Allow me to demonstrate, through metaphor, my experience thus far with the microblogging website, Twitter. Imagine Twitter as a giant party you invite yourself to, the partygoers only people you want there. The only gatecrashers are people who quote non-partygoers and singer Britney Spears chowing down on someone's knee.
At first the room in which the party is being held is empty. People who don't 'get' Twitter place celebrities at their party and make a few comments about the room. The celebrities don't talk to them and they leave declaring Twitter, "stupid". I did this myself, at the start. Why I came back I don't know. But I did.
I used the Find User option and added names. Just names. Then I read what these people were saying. Soon, my party had a lot of people. The ones who never talked to me were escorted out. Here's an analogy: There's a room with millions of people, all with their back turned to you. You tap them on the shoulder (hit Follow) and they turn towards you and you can hear what they are saying. They cannot hear you until they tap you on your shoulder. Now you can, potentially, talk with them, have drinks, dance, whatever you like, it's a party.
Soon, many people are tapping your shoulder and the party gets interesting.

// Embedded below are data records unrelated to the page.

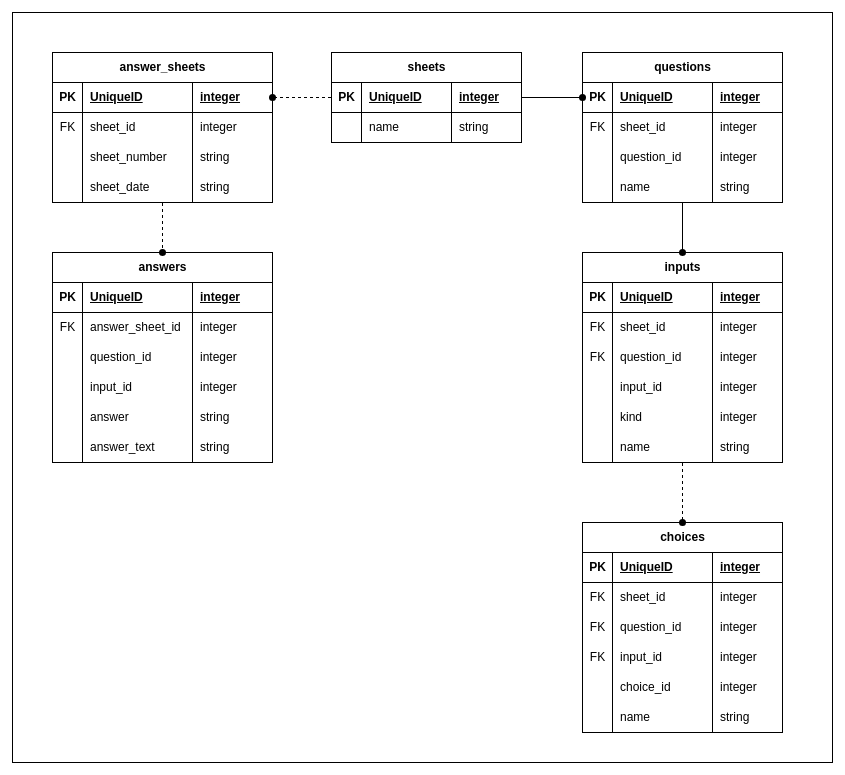
<!DOCTYPE html>
<html lang="en">
<head>
<meta charset="utf-8">
<title>Answer sheet schema</title>
<style>
:root { --ink: #000; --paper: #fff; --row: 30px; }
* { box-sizing: border-box; margin: 0; padding: 0; }
html, body { width: 845px; height: 775px; overflow: hidden; background: var(--paper); }
body { font: 12px/29px "Liberation Sans", Arial, sans-serif; color: var(--ink); }
.diagram { position: relative; width: 845px; height: 775px; }
.frame { position: absolute; left: 12px; top: 12px; width: 821px; height: 751px; border: 1px solid var(--ink); }
.entity { position: absolute; border: 1px solid var(--ink); background: var(--paper); }
.entity h2 { height: var(--row); font-size: 12px; line-height: 29px; text-align: center; border-bottom: 1px solid var(--ink); }
.entity ul { list-style: none; }
.entity li { display: grid; grid-template-columns: 30px var(--name-width) 1fr; height: var(--row); white-space: nowrap; }
.entity li:last-child { height: 29px; }
.entity li span { padding-left: 7px; border-right: 1px solid var(--ink); }
.entity li span:first-child { padding-left: 0; text-align: center; }
.entity li span:last-child { border-right: 0; }
.entity .primary { font-weight: bold; border-bottom: 1px solid var(--ink); }
.entity .primary span + span { text-decoration: underline; }
.answer-sheets { left: 52px; top: 52px; width: 221px; --name-width: 110px; }
.sheets { left: 331px; top: 52px; width: 191px; --name-width: 90px; }
.questions { left: 582px; top: 52px; width: 201px; --name-width: 100px; }
.answers { left: 52px; top: 252px; width: 221px; --name-width: 110px; }
.inputs { left: 582px; top: 252px; width: 201px; --name-width: 100px; }
.choices { left: 582px; top: 522px; width: 201px; --name-width: 100px; }
.relations { position: absolute; left: 0; top: 0; stroke: var(--ink); fill: var(--ink); }
.optional { stroke-dasharray: 3 3; }
.ends { stroke: none; }
</style>
</head>
<body>
<main class="diagram">
  <div class="frame"></div>

  <section class="entity answer-sheets">
    <h2>answer_sheets</h2>
    <ul>
      <li class="primary"><span>PK</span><span>UniqueID</span><span>integer</span></li>
      <li><span>FK</span><span>sheet_id</span><span>integer</span></li>
      <li><span></span><span>sheet_number</span><span>string</span></li>
      <li><span></span><span>sheet_date</span><span>string</span></li>
    </ul>
  </section>

  <section class="entity sheets">
    <h2>sheets</h2>
    <ul>
      <li class="primary"><span>PK</span><span>UniqueID</span><span>integer</span></li>
      <li><span></span><span>name</span><span>string</span></li>
    </ul>
  </section>

  <section class="entity questions">
    <h2>questions</h2>
    <ul>
      <li class="primary"><span>PK</span><span>UniqueID</span><span>integer</span></li>
      <li><span>FK</span><span>sheet_id</span><span>integer</span></li>
      <li><span></span><span>question_id</span><span>integer</span></li>
      <li><span></span><span>name</span><span>string</span></li>
    </ul>
  </section>

  <section class="entity answers">
    <h2>answers</h2>
    <ul>
      <li class="primary"><span>PK</span><span>UniqueID</span><span>integer</span></li>
      <li><span>FK</span><span>answer_sheet_id</span><span>integer</span></li>
      <li><span></span><span>question_id</span><span>integer</span></li>
      <li><span></span><span>input_id</span><span>integer</span></li>
      <li><span></span><span>answer</span><span>string</span></li>
      <li><span></span><span>answer_text</span><span>string</span></li>
    </ul>
  </section>

  <section class="entity inputs">
    <h2>inputs</h2>
    <ul>
      <li class="primary"><span>PK</span><span>UniqueID</span><span>integer</span></li>
      <li><span>FK</span><span>sheet_id</span><span>integer</span></li>
      <li><span>FK</span><span>question_id</span><span>integer</span></li>
      <li><span></span><span>input_id</span><span>integer</span></li>
      <li><span></span><span>kind</span><span>integer</span></li>
      <li><span></span><span>name</span><span>string</span></li>
    </ul>
  </section>

  <section class="entity choices">
    <h2>choices</h2>
    <ul>
      <li class="primary"><span>PK</span><span>UniqueID</span><span>integer</span></li>
      <li><span>FK</span><span>sheet_id</span><span>integer</span></li>
      <li><span>FK</span><span>question_id</span><span>integer</span></li>
      <li><span>FK</span><span>input_id</span><span>integer</span></li>
      <li><span></span><span>choice_id</span><span>integer</span></li>
      <li><span></span><span>name</span><span>string</span></li>
    </ul>
  </section>

  <svg class="relations" width="845" height="775" viewBox="0 0 845 775" aria-hidden="true">
    <g class="optional">
      <line x1="331" y1="97.5" x2="272" y2="97.5"/>
      <line x1="162.5" y1="203" x2="162.5" y2="252"/>
      <line x1="682.5" y1="463" x2="682.5" y2="522"/>
    </g>
    <line x1="522" y1="97.5" x2="582" y2="97.5"/>
    <line x1="682.5" y1="203" x2="682.5" y2="252"/>
    <g class="ends">
      <circle cx="272.5" cy="97.5" r="3.5"/>
      <circle cx="582.5" cy="97.5" r="3.5"/>
      <circle cx="162.5" cy="252.5" r="3.5"/>
      <circle cx="682.5" cy="252.5" r="3.5"/>
      <circle cx="682.5" cy="522.5" r="3.5"/>
    </g>
  </svg>
</main>
</body>
</html>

Sometimes people laugh at what you say, sometimes you laugh. Mostly, though, you connect with people. People you never knew existed.
You can wear a mask at your party or you can dance completely naked. The extremes with which people are willing to share runs the gamut. I have chosen to be myself, generally. The best, wittiest version of myself. Outside of the party you would find me somewhat inhibited, more guarded. But at my party I try to put the lampshade on my head and sing bad karaoke. It helps to take me away from a downward spiralling life.
A few partygoers have touched me deeply. THIS is the surprise of Twitter, to me. I've been involved in social media for 15 years in the form of message boards and Yahoo chatrooms. I even met my ex wife in a chatroom, which should tell you a lot about me. Some of my closest friends are people I've never met, face to face.
I have enjoyed the company of many partygoers. Isn't this why we go to parties? For social interaction? For a good time?
That is to say, not necessarily. Some people come to the party to sell something; a product line, a blog, book, service, or even themselves. Some people only want attention. Slap a star on their forehead and they're happy. And that's all great. Good for them. Sell, sell, sell.
I follow some people like this. But I think most people are at the party to connect with someone. This isn't bad, for, as I stated earlier, the party has millions of potential guests, so there's a lot of potential for reward. I have connected with a few. Some I didn't expect to connect with. Maybe you yourself have been surprised at the level of closeness you have developed for one or another partygoer. You dance well together, in perfect step, to a tune you both enjoy. When he/she talks to you, you know there's something special going on.
But it's just a party. It's not real life. And the partygoers aren't there for you. The music has to stop sometimes and the dancing, the incredible dancing, ends. And it's no one's fault, really. But you need to step outside and take a break. Reevaluate things. Having fun at the party... is it worth it when you can't take the dancer home? And it's sure as hell not fun when you can't dance with her at your own party.
If you think this blog post is about you, you're right. You can read yourself into most things.